Instructions for the task = I need the number of lines in the data that include "fleur"; reply with that number alone.

────

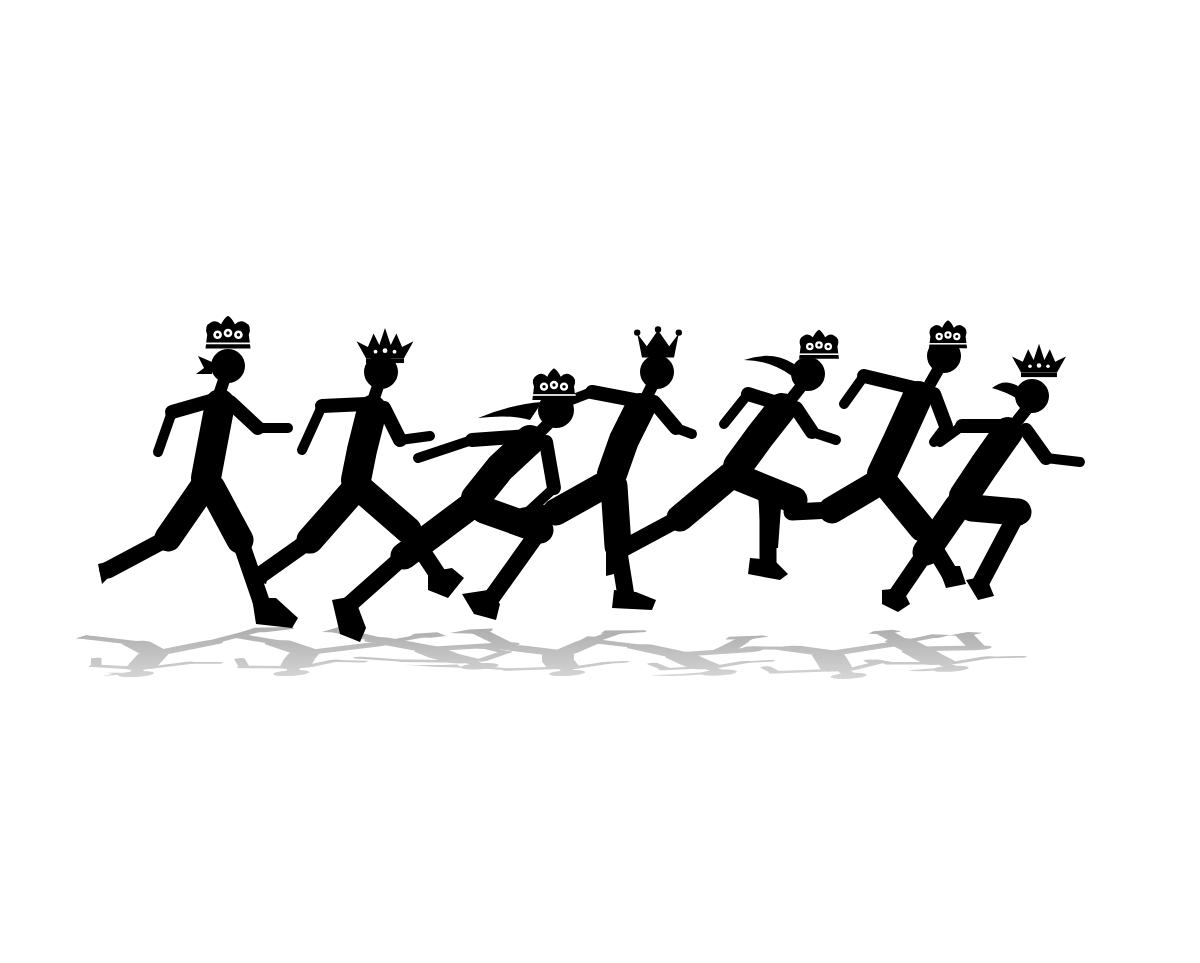
<!DOCTYPE html>
<html lang="en">
<head>
<meta charset="utf-8">
<title>Crowned Runners</title>
<link rel="stylesheet" href="https://fonts.googleapis.com/css2?family=Inter&display=swap">
<style>
  :root {
    --paper: #ffffff;
    --ink: #000000;
    --shadow: #8c8c8c;
  }
  html, body {
    margin: 0;
    padding: 0;
    width: 1200px;
    height: 963px;
    overflow: hidden;
    background: var(--paper);
    font-family: "Inter", sans-serif;
  }
  .artboard { display: block; width: 1200px; height: 963px; }
  .limb { fill: none; stroke: currentColor; stroke-linecap: round; stroke-linejoin: round; }
  .thigh { stroke-width: 27; }
  .calf { stroke-width: 17; }
  .upper-arm { stroke-width: 14; }
  .forearm { stroke-width: 10; }
  .trunk { stroke-width: 30; }
  .neck { stroke-width: 12; }
  .solid { fill: currentColor; }
  .crown { fill: var(--ink); }
  .runners-main { color: var(--ink); }
  .runners-reflection { color: var(--shadow); }
</style>
</head>
<body>
<svg class="artboard" viewBox="0 0 1200 963" xmlns="http://www.w3.org/2000/svg" role="img" aria-label="Seven crowned runners in silhouette sprinting with reflections below">
  <defs>
    <symbol id="crown-ornate" viewBox="0 0 60 40">
      <path d="M4 38 L6 22 Q2 12 10 8 Q16 4 22 10 Q26 2 30 0 Q34 2 38 10 Q44 4 50 8 Q58 12 54 22 L56 38 Z" class="crown"/>
      <circle cx="18" cy="22" r="5" fill="#fff"/><circle cx="30" cy="20" r="5" fill="#fff"/><circle cx="42" cy="22" r="5" fill="#fff"/>
      <circle cx="18" cy="22" r="2" class="crown"/><circle cx="30" cy="20" r="2" class="crown"/><circle cx="42" cy="22" r="2" class="crown"/>
      <rect x="4" y="31" width="52" height="2" fill="#fff"/>
    </symbol>
    <symbol id="crown-fleur" viewBox="0 0 60 40">
      <path d="M0 16 L12 22 L18 8 L24 20 L30 2 L36 20 L42 8 L48 22 L60 16 L50 34 L10 34 Z" class="crown"/>
      <circle cx="30" cy="26" r="2.5" fill="#fff"/><circle cx="20" cy="27" r="2" fill="#fff"/><circle cx="40" cy="27" r="2" fill="#fff"/>
      <rect x="10" y="34" width="40" height="5" class="crown"/>
    </symbol>
    <symbol id="crown-simple" viewBox="0 0 60 40">
      <path d="M4 8 L16 24 L30 4 L44 24 L56 8 L50 38 L10 38 Z" class="crown"/>
      <circle cx="4" cy="7" r="4"/><circle cx="30" cy="3" r="4"/><circle cx="56" cy="7" r="4"/>
    </symbol>

    <linearGradient id="reflection-fade" x1="0" y1="0" x2="0" y2="1">
      <stop offset="0" stop-color="#fff" stop-opacity="0.9"/>
      <stop offset="1" stop-color="#fff" stop-opacity="0.15"/>
    </linearGradient>
    <mask id="reflection-mask">
      <rect x="0" y="600" width="1200" height="110" fill="url(#reflection-fade)"/>
    </mask>

    <g id="runners">
      <g class="runner-1">
        <circle class="solid" cx="228" cy="366" r="17"/>
        <path class="solid" d="M212 362 L198 356 L204 368 L196 374 L212 374 Z"/>
        <path class="limb neck" d="M224 380 L220 392"/>
        <path class="limb trunk" d="M220 404 L212 446 L206 478"/>
        <path class="limb upper-arm" d="M214 400 L172 412"/>
        <path class="limb forearm" d="M172 412 L158 452"/>
        <path class="limb upper-arm" d="M230 402 L258 428"/>
        <path class="limb forearm" d="M258 428 L288 428"/>
        <path class="limb thigh" d="M204 486 L168 538"/>
        <path class="limb calf" d="M168 538 L108 570"/>
        <path class="limb thigh" d="M212 488 L240 540"/>
        <path class="limb calf" d="M240 540 L262 604"/>
        <path class="solid" d="M252 598 L276 598 L298 618 L292 628 L256 624 Z"/>
        <path class="solid" d="M98 564 L116 560 L110 576 L102 584 Z"/>
      </g>
      <g class="runner-2">
        <circle class="solid" cx="381" cy="372" r="17"/>
        <path class="limb neck" d="M378 386 L374 398"/>
        <path class="limb trunk" d="M372 410 L362 450 L356 480"/>
        <path class="limb upper-arm" d="M366 404 L322 406"/>
        <path class="limb forearm" d="M322 406 L302 450"/>
        <path class="limb upper-arm" d="M384 408 L400 440"/>
        <path class="limb forearm" d="M400 440 L430 436"/>
        <path class="limb thigh" d="M354 490 L310 540"/>
        <path class="limb calf" d="M310 540 L262 574"/>
        <path class="limb thigh" d="M362 490 L408 530"/>
        <path class="limb calf" d="M408 530 L440 578"/>
        <path class="solid" d="M428 572 L452 568 L464 578 L448 598 L428 590 Z"/>
        <path class="solid" d="M256 566 L270 570 L266 584 L252 580 Z"/>
      </g>
      <g class="runner-3">
        <circle class="solid" cx="556" cy="410" r="18"/>
        <path class="solid" d="M542 402 Q512 404 478 418 Q510 414 530 420 Z"/>
        <path class="limb neck" d="M548 424 L540 432"/>
        <path class="limb trunk" d="M530 440 L500 468 L476 498"/>
        <path class="limb upper-arm" d="M528 436 L472 440"/>
        <path class="limb forearm" d="M472 440 L418 458"/>
        <path class="limb upper-arm" d="M546 442 L554 488"/>
        <path class="limb forearm" d="M554 488 L528 512"/>
        <path class="limb thigh" d="M468 508 L404 556"/>
        <path class="limb calf" d="M404 556 L350 604"/>
        <path class="limb thigh" d="M484 510 L540 530"/>
        <path class="limb calf" d="M540 530 L490 600"/>
        <path class="solid" d="M332 600 L354 596 L366 628 L360 642 L340 634 Z"/>
        <path class="solid" d="M462 594 L488 590 L500 604 L496 620 L474 614 Z"/>
      </g>
      <g class="runner-4">
        <circle class="solid" cx="657" cy="372" r="17"/>
        <path class="limb neck" d="M652 386 L646 398"/>
        <path class="limb trunk" d="M640 408 L624 440 L612 474"/>
        <path class="limb upper-arm" d="M634 400 L592 392"/>
        <path class="limb forearm" d="M592 392 L566 402"/>
        <path class="limb upper-arm" d="M654 402 L676 428"/>
        <path class="limb forearm" d="M676 428 L692 434"/>
        <path class="limb thigh" d="M606 484 L556 512"/>
        <path class="limb calf" d="M556 512 L524 516"/>
        <path class="limb thigh" d="M614 486 L618 546"/>
        <path class="limb calf" d="M618 546 L626 596"/>
        <path class="solid" d="M614 590 L636 592 L656 600 L652 610 L612 608 Z"/>
        <path class="solid" d="M606 550 L618 552 L614 574 L606 576 Z"/>
      </g>
      <g class="runner-5">
        <circle class="solid" cx="808" cy="374" r="17"/>
        <path class="solid" d="M794 364 Q772 350 744 360 Q770 360 792 376 Z"/>
        <path class="limb neck" d="M800 388 L792 398"/>
        <path class="limb trunk" d="M782 408 L760 436 L738 466"/>
        <path class="limb upper-arm" d="M780 404 L748 394"/>
        <path class="limb forearm" d="M748 394 L724 424"/>
        <path class="limb upper-arm" d="M796 408 L812 432"/>
        <path class="limb forearm" d="M812 432 L836 440"/>
        <path class="limb thigh" d="M730 476 L680 518"/>
        <path class="limb calf" d="M680 518 L624 548"/>
        <path class="limb thigh" d="M740 478 L794 500"/>
        <path class="limb calf" d="M768 498 L768 566"/>
        <path class="solid" d="M758 494 L782 494 L778 548 L762 548 Z"/>
        <path class="solid" d="M750 558 L774 560 L788 574 L780 580 L748 574 Z"/>
        <path class="solid" d="M608 552 L624 540 L628 556 L614 574 Z"/>
      </g>
      <g class="runner-6">
        <circle class="solid" cx="944" cy="356" r="17"/>
        <path class="limb neck" d="M938 370 L930 384"/>
        <path class="limb trunk" d="M918 396 L898 440 L882 474"/>
        <path class="limb upper-arm" d="M914 388 L864 376"/>
        <path class="limb forearm" d="M864 376 L844 404"/>
        <path class="limb upper-arm" d="M934 394 L946 426"/>
        <path class="limb forearm" d="M946 426 L934 442"/>
        <path class="limb thigh" d="M876 484 L832 510"/>
        <path class="limb calf" d="M832 510 L792 512"/>
        <path class="limb thigh" d="M886 484 L922 528"/>
        <path class="limb calf" d="M922 528 L950 574"/>
        <path class="solid" d="M938 566 L960 566 L966 584 L946 588 Z"/>
      </g>
      <g class="runner-7">
        <circle class="solid" cx="1032" cy="396" r="17"/>
        <path class="solid" d="M1018 386 Q1004 378 992 388 Q1006 392 1016 398 Z"/>
        <path class="limb neck" d="M1026 410 L1018 420"/>
        <path class="limb trunk" d="M1008 432 L984 466 L964 496"/>
        <path class="limb upper-arm" d="M1000 426 L962 426"/>
        <path class="limb forearm" d="M962 426 L940 442"/>
        <path class="limb upper-arm" d="M1026 430 L1046 458"/>
        <path class="limb forearm" d="M1046 458 L1080 462"/>
        <path class="limb thigh" d="M958 506 L926 552"/>
        <path class="limb calf" d="M926 552 L896 596"/>
        <path class="limb thigh" d="M972 508 L1018 512"/>
        <path class="limb calf" d="M1018 512 L980 584"/>
        <path class="solid" d="M882 590 L902 588 L910 604 L898 612 L882 604 Z"/>
        <path class="solid" d="M966 580 L986 576 L994 596 L978 600 Z"/>
      </g>
    </g>
  </defs>

  <g class="runners-reflection" mask="url(#reflection-mask)">
    <use href="#runners" transform="matrix(1 0 0.35 -0.18 -220 740)"/>
  </g>

  <use class="runners-main" href="#runners"/>

  <g class="crowns">
    <use href="#crown-ornate" x="202" y="314" width="52" height="38"/>
    <use href="#crown-fleur" x="356" y="326" width="58" height="38"/>
    <use href="#crown-ornate" x="529" y="368" width="50" height="34"/>
    <use href="#crown-simple" x="634" y="326" width="48" height="34"/>
    <use href="#crown-ornate" x="796" y="326" width="46" height="38"/>
    <use href="#crown-ornate" x="926" y="318" width="44" height="34"/>
    <use href="#crown-fleur" x="1008" y="342" width="62" height="36"/>
  </g>
</svg>
</body>
</html>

────

Your response = 3